A new era in search and rescue operations may be on the horizon, thanks to flying robots that can operate in swarms to cover vast surface areas. Such technology is still in its early stages, however, and is hampered by the limited amount of battery power available for flying – normally only 15-20 minutes. The EU-funded IUAVSJROBERTS (Energy-aware aerial swarm search for efficient search and rescue) project worked on overcoming these limitations with a highly innovative recharging solution that involves a 'hive'.
To achieve its aims, the project team designed a central charging station known as the HiveShip, where members of the robot swarm return to hot-swap their batteries and resume their search. It also studied swarm intelligence techniques to enable collaboration among swarm members and jointly overcome challenges.
Specifically, the team developed a hovering platform with the required sensors to enhance search and rescue. It worked on a battery-changing mechanism that docks with the HiveShip, along with the needed controllers for docking, battery change and continuous operation of multiple hovering agents.
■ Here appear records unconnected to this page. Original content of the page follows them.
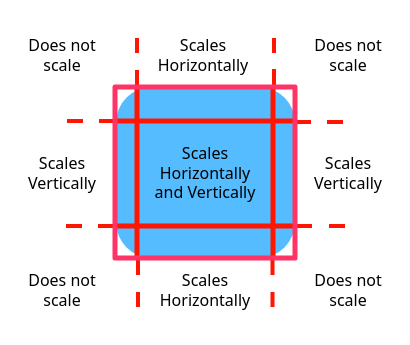
<!DOCTYPE html>
<html lang="en">
<head>
<meta charset="utf-8">
<title>Nine-slice scaling</title>
<style>
:root {
  --paper: #ffffff;
  --ink: #000000;
  --panel: #54bcff;
  --frame: #ff3366;
  --guide: #ff1500;
}
* { box-sizing: border-box; }
html, body { margin: 0; overflow: hidden; background: var(--paper); }
.diagram {
  position: relative;
  width: 410px;
  height: 345px;
  overflow: hidden;
  background: var(--paper);
  color: var(--ink);
  font: 16px/19.5px "Noto Sans", "Open Sans", sans-serif;
}
.drawing { position: absolute; inset: 0; display: block; }
.panel { fill: var(--panel); }
.frame { fill: none; stroke: var(--frame); stroke-width: 5; stroke-linejoin: round; }
.guides { fill: none; stroke: var(--guide); stroke-width: 4; }
.guides .inner { stroke-width: 5; }
.label {
  position: absolute;
  margin: 0;
  transform: translate(-50%, -50%);
  text-align: center;
  white-space: nowrap;
}
.left { left: 62px; }
.center { left: 203px; }
.right { left: 348px; }
.top { top: 55px; }
.middle { top: 173px; }
.bottom { top: 290px; }
</style>
</head>
<body>
<main class="diagram">
  <svg class="drawing" width="410" height="345" viewBox="0 0 410 345" aria-hidden="true">
    <rect class="panel" x="116" y="87" width="179" height="171" rx="36"/>
    <g class="guides">
      <path class="inner" d="M137 87V258M273 87V258M115 121H295M115 226H295"/>
      <path d="M137 38V53M137 70V87M274 38V53M274 69V87"/>
      <path d="M138 258V275M138 292V307M272.5 258V275M272.5 292V307"/>
      <path d="M67 121H83M99 121H115M295 122H311M327 122H343"/>
      <path d="M66 226H82M98 226H115M295 226H312M329 226H345"/>
    </g>
    <rect class="frame" x="115" y="87" width="180" height="171"/>
  </svg>
  <p class="label left top">Does not<br>scale</p>
  <p class="label center top">Scales<br>Horizontally</p>
  <p class="label right top">Does not<br>scale</p>
  <p class="label left middle">Scales<br>Vertically</p>
  <p class="label center middle" style="left:205px">Scales<br>Horizontally<br>and Vertically</p>
  <p class="label right middle">Scales<br>Vertically</p>
  <p class="label left bottom">Does not<br>scale</p>
  <p class="label center bottom" style="left:205px">Scales<br>Horizontally</p>
  <p class="label right bottom">Does not<br>scale</p>
</main>
</body>
</html>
Although the project ended prematurely due to operational and funding challenges, it produced a viable prototype that represents an important step in improving search and rescue operations. If other researchers or projects build on these important results, a new strategy for search and rescue may be born. The terrain is now open to other ambitious projects that can pick up where this one left off.